But a sober reality remains: the virtually non-stop wars promulgated primarily by the US in the last two decades across large parts of the Middle East, have decimated the region, with upwards of one million Muslims being killed in the wars and resulting anarchy. Vast material devastation and social and psychological dislocation have occurred whose effects are far from over; they still arise daily in Yemen, Somalia, Afghanistan and Syria among other places. Such violent conditions are hotbeds for the emergence of rage, hatred, despair and psychological derangement. If American soldiers suffer in large numbers post-stress traumatic disorder—leading to high suicide rates—why should the PSTD among Muslims not be one hundred times greater?
Thus as long as radical conditions exist the conditions for further terrorism will also continue to exist. Even in the West there will always be a handful of psychologically and socially alienated Muslim youths ripe for recruitment into acts of terrorism. In most cases it comes down to cases of abnormal psychology then dressed up and dignified as a religious act. One wonders how such cases will ever completely cease. Nor is psychotic violence limited to Muslims in the West by any means.
But the destruction of ISIS in Iraq and Syria is still of major importance. The once dramatic claim to have established a Caliphate on physical territory is no longer there to dazzle and tempt many. For most the bloom is off the rose. Revelations about the brutality of life in ISIS territories are well known in the Muslim world and the overwhelming majority of Muslims are horrified by it. They do not condemn the concept of a Caliphate in Islamic history, but they certainly condemn this vicious expression of it.
Thus today, if some aspiring Muslim radical says “I have a great historical vision, how about creating a Caliphate?” there will likely to be very few takers willing to resuscitate such conditions of violence. By now most Muslims have “been there and done that.” The idea of a Caliphate as a shining new idea ready to attract angry, adventuristic, or idealistic youth has lost its gloss. Others may yet try to proclaim some ramshackle Caliphate in one remote area or another, but it will likely have little attraction except through brute force.
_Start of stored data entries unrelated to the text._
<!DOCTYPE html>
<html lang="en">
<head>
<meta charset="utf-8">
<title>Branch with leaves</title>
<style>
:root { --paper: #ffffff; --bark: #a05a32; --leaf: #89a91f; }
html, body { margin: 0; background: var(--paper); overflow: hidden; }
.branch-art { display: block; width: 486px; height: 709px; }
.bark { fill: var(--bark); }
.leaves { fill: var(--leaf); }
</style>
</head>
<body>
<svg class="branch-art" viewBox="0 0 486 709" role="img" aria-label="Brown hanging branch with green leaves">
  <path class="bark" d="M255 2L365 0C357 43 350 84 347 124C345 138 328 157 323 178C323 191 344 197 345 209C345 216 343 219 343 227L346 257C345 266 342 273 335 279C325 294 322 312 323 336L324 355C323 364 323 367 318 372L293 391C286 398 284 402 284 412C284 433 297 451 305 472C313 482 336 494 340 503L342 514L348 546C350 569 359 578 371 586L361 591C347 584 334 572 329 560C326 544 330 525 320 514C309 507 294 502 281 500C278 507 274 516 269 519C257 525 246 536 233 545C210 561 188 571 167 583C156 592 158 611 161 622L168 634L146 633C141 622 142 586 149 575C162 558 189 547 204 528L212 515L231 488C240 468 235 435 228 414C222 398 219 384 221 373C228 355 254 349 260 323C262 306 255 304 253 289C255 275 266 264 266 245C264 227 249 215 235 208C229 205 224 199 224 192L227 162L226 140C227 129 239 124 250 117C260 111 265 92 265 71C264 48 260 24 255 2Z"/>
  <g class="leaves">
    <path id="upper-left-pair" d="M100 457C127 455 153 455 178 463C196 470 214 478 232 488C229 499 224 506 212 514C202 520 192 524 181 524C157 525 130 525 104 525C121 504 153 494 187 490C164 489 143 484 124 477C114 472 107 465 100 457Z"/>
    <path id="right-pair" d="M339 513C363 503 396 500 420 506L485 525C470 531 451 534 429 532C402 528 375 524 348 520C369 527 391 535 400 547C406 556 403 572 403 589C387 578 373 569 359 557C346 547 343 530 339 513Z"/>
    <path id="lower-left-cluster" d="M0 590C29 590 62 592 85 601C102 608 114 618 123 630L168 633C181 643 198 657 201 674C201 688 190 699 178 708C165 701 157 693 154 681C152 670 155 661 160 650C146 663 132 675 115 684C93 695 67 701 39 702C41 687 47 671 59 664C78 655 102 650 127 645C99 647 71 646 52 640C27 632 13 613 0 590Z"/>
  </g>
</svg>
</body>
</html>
Parallels in the communist movement are instructive. The theoretical foundation of communism—a high degree of state socialism—will never die. But the experiment with communism in the Soviet Union created a fairly miserable society that even Russia’s admirers could no longer accept. Many doctrinaire leftists will still make the case that Russia simply carried out the communist experiment exceptionally badly, that it did not have to be like that, and that the Swedish model of society and governance is closer to the communist ideal.
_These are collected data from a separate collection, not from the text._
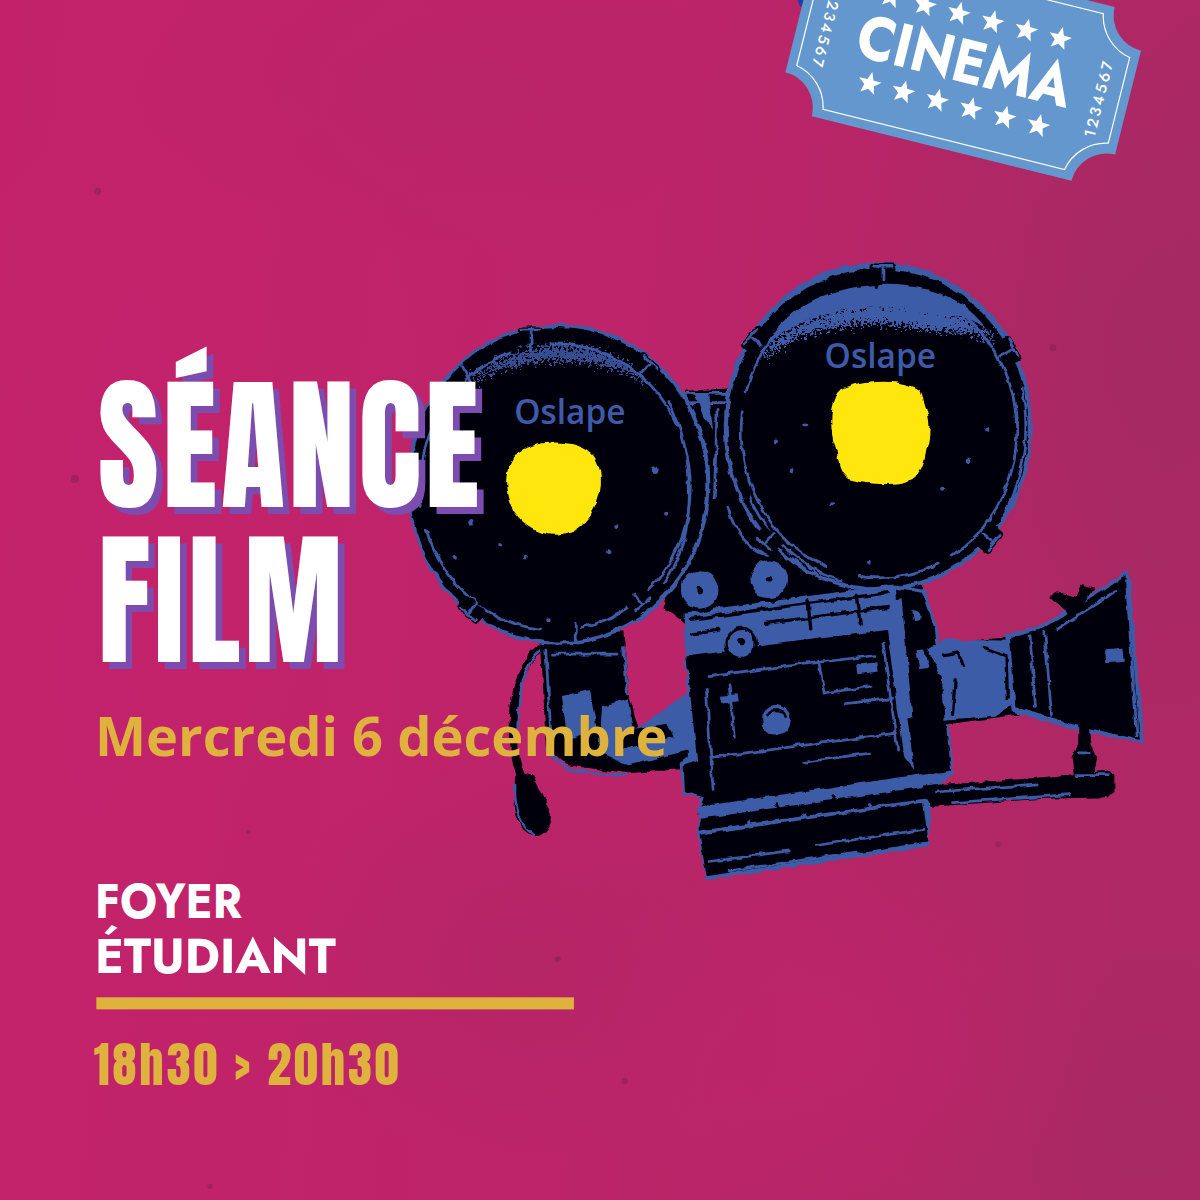
<!DOCTYPE html>
<html lang="fr">
<head>
<meta charset="utf-8">
<title>Séance film – Foyer étudiant</title>
<link rel="stylesheet" href="https://fonts.googleapis.com/css2?family=Anton&family=Jost:wght@500;700&family=Open+Sans:wght@600;700&display=swap">
<style>
  :root {
    --magenta: #c2236b;
    --ink: #03040d;
    --blue: #3d5ba8;
    --ticket: #6397cd;
    --ticket-back: #1f3fa0;
    --yellow: #ffe70a;
    --gold: #dfb23e;
    --violet: #7c4cae;
    --white: #ffffff;
  }
  html, body { margin: 0; padding: 0; }
  body { width: 1200px; height: 1200px; overflow: hidden; background: var(--magenta); }
  .poster { display: block; width: 1200px; height: 1200px; }

  .ink { fill: var(--ink); }
  .blue { fill: var(--blue); }
  .blue-line { fill: none; stroke: var(--blue); stroke-width: 2; stroke-linecap: round; }
  .ink-line { fill: none; stroke: var(--ink); stroke-width: 2.5; stroke-linecap: round; }
  .hub { fill: var(--yellow); }
  .speck { fill: #7d1f55; opacity: .5; }

  .maker { font: 600 25px "Open Sans", sans-serif; fill: var(--blue); text-anchor: middle; }

  .ticket-paper { fill: var(--ticket); }
  .ticket-rule { fill: none; stroke: var(--white); stroke-width: .9; }
  .ticket-word { font: 700 46px "Jost", sans-serif; fill: var(--white); }
  .ticket-number { font: 500 11.5px "Jost", sans-serif; fill: var(--white); text-anchor: middle; letter-spacing: 1.9px; }
  .star { fill: var(--white); }

  .title { font: 400 109px "Anton", sans-serif; letter-spacing: 3px; }
  .title-shadow { fill: var(--violet); }
  .title-face { fill: var(--white); }
  .date { font: 700 40.5px "Open Sans", sans-serif; fill: var(--gold); }
  .place { font: 700 37px "Jost", sans-serif; fill: var(--white); }
  .hours { font: 400 36px "Anton", sans-serif; fill: var(--gold); }
  .rule { fill: var(--gold); }
</style>
</head>
<body>
<svg class="poster" viewBox="0 0 897 897" xmlns="http://www.w3.org/2000/svg">
  <defs>
    <linearGradient id="paper-fade" x1="0" y1="0" x2="1" y2=".1">
      <stop offset="0" stop-color="#c3226b"/>
      <stop offset=".55" stop-color="#bd2469"/>
      <stop offset="1" stop-color="#ae2865"/>
    </linearGradient>
    <radialGradient id="paper-shade">
      <stop offset="0" stop-color="#962b5d" stop-opacity=".4"/>
      <stop offset="1" stop-color="#962b5d" stop-opacity="0"/>
    </radialGradient>
    <radialGradient id="paper-glow">
      <stop offset="0" stop-color="#c5236d" stop-opacity=".8"/>
      <stop offset="1" stop-color="#c5236d" stop-opacity="0"/>
    </radialGradient>

    <filter id="rough-print" x="-5%" y="-5%" width="110%" height="110%">
      <feTurbulence type="fractalNoise" baseFrequency=".12" numOctaves="2" seed="4"/>
      <feDisplacementMap in="SourceGraphic" scale="4" xChannelSelector="R" yChannelSelector="G"/>
    </filter>
    <filter id="spray" x="-15%" y="-15%" width="130%" height="130%">
      <feTurbulence type="fractalNoise" baseFrequency=".55" numOctaves="2" seed="9"/>
      <feDisplacementMap in="SourceGraphic" scale="22" xChannelSelector="R" yChannelSelector="G"/>
    </filter>

    <path id="star" d="M0-9 2.3-3.1 8.6-2.8 3.7 1.2 5.3 7.3 0 3.9-5.3 7.3-3.7 1.2-8.6-2.8-2.3-3.1Z"/>
    <g id="star-row" class="star">
      <use href="#star" x="-64"/><use href="#star" x="-38"/><use href="#star" x="-12"/>
      <use href="#star" x="14"/><use href="#star" x="40"/><use href="#star" x="66"/>
    </g>

    <g id="latch">
      <rect class="ink" x="-10" y="-6" width="20" height="13" rx="3"/>
      <path class="blue-line" d="M-7-4H7M0-2V7"/>
    </g>
    <g id="thumbscrew">
      <circle class="ink" r="17"/>
      <circle class="blue" r="14"/>
      <circle class="ink" r="2.5"/>
    </g>
  </defs>

  <g id="background">
    <rect width="897" height="897" fill="url(#paper-fade)"/>
    <ellipse cx="860" cy="260" rx="230" ry="320" fill="url(#paper-shade)"/>
    <ellipse cx="390" cy="720" rx="200" ry="150" fill="url(#paper-shade)" opacity=".6"/>
    <ellipse cx="860" cy="850" rx="190" ry="180" fill="url(#paper-shade)" opacity=".6"/>
    <ellipse cx="330" cy="70" rx="240" ry="120" fill="url(#paper-shade)" opacity=".3"/>
    <ellipse cx="110" cy="420" rx="240" ry="420" fill="url(#paper-glow)" opacity=".6"/>
    <ellipse cx="620" cy="780" rx="190" ry="140" fill="url(#paper-glow)" opacity=".6"/>
    <g class="speck">
      <circle cx="73" cy="143" r="2.6"/><circle cx="787" cy="260" r="2.6"/>
      <circle cx="56" cy="358" r="3"/><circle cx="417" cy="717" r="2.2"/>
      <circle cx="467" cy="808" r="2.4"/><circle cx="746" cy="631" r="2"/>
      <circle cx="186" cy="622" r="1.8"/><circle cx="157" cy="887" r="2"/>
    </g>
  </g>

  <g id="ticket" transform="translate(720 46) rotate(14)">
    <path fill="var(--ticket-back)" d="M-142-30-128-10-118-30Z"/>
    <path class="ticket-paper" d="M-100-67H100A27 27 0 0 0 127-40V40A27 27 0 0 0 100 67H-100A27 27 0 0 0-127 40V-40A27 27 0 0 0-100-67Z"/>
    <path class="ticket-rule" d="M-93-60H93A34 34 0 0 0 120-33V33A34 34 0 0 0 93 60H-93A34 34 0 0 0-120 33V-33A34 34 0 0 0-93-60Z"/>
    <use href="#star-row" y="-34"/>
    <text class="ticket-word" x="-81" y="15" textLength="164" lengthAdjust="spacingAndGlyphs">CINEMA</text>
    <use href="#star-row" y="33"/>
    <text class="ticket-number" transform="translate(109 2) rotate(-90)">1234567</text>
    <text class="ticket-number" transform="translate(-109 2) rotate(90)">1234567</text>
  </g>

  <g id="film-camera" role="img" aria-label="Ancienne caméra de cinéma à deux bobines" filter="url(#rough-print)">

    <g id="crank">
      <path d="M408 482C392 490 384 515 384 540S386 572 391 584" fill="none" stroke="var(--ink)" stroke-width="6"/>
      <path class="blue-line" d="M404 486C392 496 387 518 387 545"/>
      <path class="ink" d="M385 581C391 576 398 578 402 586L411 604C414 614 409 623 402 625C392 625 386 615 384 603Z"/>
      <path class="blue-line" d="M385 586C384 604 389 618 399 624"/>
    </g>

    <g id="rear-support">
      <path class="ink" d="M404 472H466L470 518 478 548 516 540 520 574 470 578 424 572 408 558Z"/>
      <path class="blue" d="M420 520 441 516 446 545 424 553ZM450 528 470 522 474 546 515 517 518 560 470 572 448 562Z"/>
      <path class="ink" d="M462 548 498 541 503 551 466 560ZM428 556 446 551 452 566 430 568Z"/>
      <path class="blue-line" d="M408 486 412 552M466 484 469 518M409 561 424 575 468 580M413 489H462"/>
    </g>

    <g id="reel-bridge">
      <path class="ink" d="M512 292 552 290 572 380 600 425 690 425 690 446 512 466 496 454 500 432 525 390Z"/>
      <path class="blue-line" d="M512 294H550M516 301H548M536 306 534 372M544 380C550 400 560 410 574 416"/>
      <path class="blue" d="M519 294 530 293 533 322 526 312Z"/>
    </g>

    <g id="left-reel">
      <ellipse class="blue" cx="417.500" cy="362" rx="113.500" ry="120"/>
      <ellipse class="ink" cx="417" cy="362" rx="111" ry="117.500"/>
      <g filter="url(#spray)">
        <path class="blue" d="M350 288C375 254 450 246 486 288C450 264 388 262 350 288Z" opacity=".85"/>
      </g>
      <ellipse class="blue-line" cx="415" cy="364" rx="101" ry="107" stroke-dasharray="90 14 40 30 120 18"/>
      <path class="blue-line" d="M500 300C520 340 522 400 496 436M394 247 397 262M345 274 352 286M430 466V478"/>
      <use href="#latch" transform="translate(484 274) rotate(42)"/>
      <use href="#latch" transform="translate(352 456) rotate(215)"/>
      <use href="#latch" transform="translate(397 250)"/>
      <use href="#latch" transform="translate(478 449) rotate(140)"/>
      <g class="blue">
        <circle cx="489" cy="351" r="2.500"/><circle cx="374" cy="407" r="1.500"/><circle cx="352" cy="390" r="2"/>
        <circle cx="460" cy="394" r="1.500"/><circle cx="410" cy="463" r="1.600"/><circle cx="340" cy="417" r="1.600"/>
        <circle cx="455" cy="413" r="2"/><circle cx="498" cy="384" r="1.500"/><circle cx="393" cy="416" r="1.400"/>
      </g>
      <path class="hub" d="M385 340C396 329 432 326 444 341C453 354 450 377 437 390C424 404 403 402 390 389C376 376 375 353 385 340Z"/>
    </g>

    <g id="right-reel">
      <ellipse class="blue" cx="656.500" cy="319" rx="115.500" ry="123"/>
      <ellipse class="ink" cx="656.500" cy="320" rx="112.500" ry="119"/>
      <path class="blue" d="M574 256C594 212 696 186 739 248C724 232 704 238 690 234C650 224 606 232 574 256Z"/>
      <g filter="url(#spray)">
        <path class="blue" d="M568 270C588 226 700 208 746 256C722 244 706 250 690 246C650 236 600 242 568 270Z"/>
      </g>
      <ellipse class="blue-line" cx="657" cy="322" rx="103" ry="110" stroke-dasharray="110 12 60 26 140 16"/>
      <path class="ink-line" d="M584 240C612 208 690 200 728 232M655 200V214"/>
      <path class="blue-line" d="M764 290C772 330 762 380 734 408M560 372C574 402 598 424 628 434"/>
      <use href="#latch" transform="translate(564 254) rotate(-48)"/>
      <use href="#latch" transform="translate(574 404) rotate(222)"/>
      <use href="#latch" transform="translate(660 203)"/>
      <use href="#latch" transform="translate(754 262) rotate(60)"/>
      <use href="#latch" transform="translate(740 403) rotate(130)"/>
      <g class="blue">
        <circle cx="592" cy="352" r="1.800"/><circle cx="622" cy="377" r="1.500"/><circle cx="724" cy="344" r="2"/>
        <circle cx="705" cy="366" r="1.500"/><circle cx="580" cy="330" r="1.500"/><circle cx="650" cy="421" r="1.700"/>
        <circle cx="738" cy="322" r="1.500"/><circle cx="602" cy="318" r="1.400"/>
      </g>
      <path class="hub" d="M627 293C640 284 676 282 688 292C692 304 697 316 694 330C691 340 692 352 682 358C670 364 648 362 634 358C624 350 628 340 623 330C620 316 621 302 627 293Z"/>
    </g>

    <g id="camera-body">
      <path class="blue" d="M511 458 668 437 692 441 701 470 713 578 697 592 694 633 528 658 521 622 524 596 510 594 508 570 515 566Z"/>
      <path class="ink" d="M513 490 663 471 676 566 690 584 522 609 526 596 512 592 511 572 521 568Z"/>
      <path class="ink" d="M669 440 690 443 699 472 711 576 684 580 676 520Z"/>
      <path class="blue" d="M666 449 674 448 682 536 675 538Z"/>
      <path class="ink-line" d="M516 463 664 443M517 474 538 471M572 466 664 454M604 449 606 470M640 445 643 466"/>
      <path class="blue-line" d="M530 505 654 490M612 494 616 518 652 513M528 516 533 590M533 566 670 548M660 480 671 560M600 570 650 563M545 512 549 552M632 526 668 522"/>
      <path class="blue" d="M682 456C690 456 690 465 683 465ZM685 486 696 485 698 499 687 500ZM640 497 655 495 656 502 641 504ZM538 520 552 519 553 524 539 526Z"/>
      <circle class="blue" cx="580" cy="538" r="11"/>
      <path class="ink-line" d="M574 535C577 530 584 530 587 535" stroke-width="1.500"/>
      <circle class="ink" cx="554" cy="481" r="12.500"/>
      <circle class="blue" cx="554" cy="481" r="10"/>
      <circle class="ink" cx="554" cy="480" r="3"/>
    </g>

    <g id="camera-base">
      <path class="ink" d="M523 624 690 600 694 629 528 655Z"/>
      <path class="blue" d="M522 603 700 577 701 584 523 611Z"/>
      <path class="ink" d="M523 612 706 586 706 596 523 621Z"/>
      <path class="blue-line" d="M524 622 692 598M530 644 590 636M610 632 690 620M545 651 640 637"/>
      <g class="blue">
        <circle cx="560" cy="615" r="1.600"/><circle cx="602" cy="609" r="1.600"/><circle cx="650" cy="602" r="1.600"/>
      </g>
      <path class="ink-line" d="M580 601 584 609M622 595 626 603"/>
    </g>

    <g id="lens">
      <path class="ink" d="M690 482 758 476 762 534 704 542Z"/>
      <path class="blue" d="M693 485 706 478 757 479 757 526 744 535 706 538 704 506Z"/>
      <path class="ink-line" d="M706 490 716 488 720 496M712 534 714 508M735 484 752 490 753 522"/>
      <path class="blue" d="M752 474 779 467 844 426 855 556 800 545 764 534 757 532Z"/>
      <path class="ink" d="M755 477 780 470 842 430 852 553 800 541 767 530 759 528Z"/>
      <path class="blue-line" d="M781 473 786 534M842 434 850 550M770 476 774 528M790 470 834 442"/>
      <path class="blue" d="M826 486 839 485 840 494 827 495Z"/>
      <path class="ink" d="M785 447 790 442 804 446 808 437 818 440 812 449 812 453 800 460Z"/>
    </g>

    <g id="lens-rod">
      <path class="ink" d="M806 542 814 543 815 556 820 566 818 582 803 582 801 566 806 556Z"/>
      <path class="ink" d="M690 588 780 581 829 576 833 580 833 592 828 596 780 597 696 603Z"/>
      <path class="blue-line" d="M700 592 776 586M712 600 800 594M804 579H828M806 562H815"/>
    </g>

    <use href="#thumbscrew" x="523" y="441"/>
    <use href="#thumbscrew" x="575" y="433"/>
  </g>

  <g id="reel-names" class="maker">
    <text x="426" y="317">Oslape</text>
    <text x="658" y="275">Oslape</text>
  </g>

  <g id="announcement">
    <g class="title title-shadow" aria-hidden="true" transform="translate(5 5)">
      <text x="73" y="379" textLength="288" lengthAdjust="spacingAndGlyphs">SÉANCE</text>
      <text x="73" y="495" textLength="186" lengthAdjust="spacingAndGlyphs">FILM</text>
    </g>
    <g class="title title-face" role="heading" aria-level="1">
      <text x="73" y="379" textLength="288" lengthAdjust="spacingAndGlyphs">SÉANCE</text>
      <text x="73" y="495" textLength="186" lengthAdjust="spacingAndGlyphs">FILM</text>
    </g>
    <text class="date" x="71" y="565" textLength="428" lengthAdjust="spacingAndGlyphs">Mercredi 6 décembre</text>
    <g class="place">
      <text x="71" y="686" textLength="110" lengthAdjust="spacingAndGlyphs">FOYER</text>
      <text x="71" y="727" textLength="180" lengthAdjust="spacingAndGlyphs">ÉTUDIANT</text>
    </g>
    <rect class="rule" x="72" y="745.500" width="357" height="9"/>
    <text class="hours" x="70" y="811" textLength="228" lengthAdjust="spacing">18h30 &gt; 20h30</text>
  </g>
</svg>
</body>
</html>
Still, the present iteration of ISIS as “Caliphate” is now drawing to a close. There will inevitably be some who will try to exploit the power of the idea again—as with authoritarian state socialism— but it becomes mostly an exercise in brutal imposition of power, not an exercise in Islamic political thought. The US can help by sharply curtailing its campaigns of military destruction in the region; they gave birth to ISIS in the first place and remain a key wellspring of radicalization.
Graham E. Fuller is a former senior CIA official, author of numerous books on the Muslim World; his latest book is “Breaking Faith: A novel of espionage and an American’s crisis of conscience in Pakistan.” (Amazon, Kindle) Reprinted, with permission, from grahamefuller.com. Photo: Iraq army convoy in Mosul (Wikimedia Commons).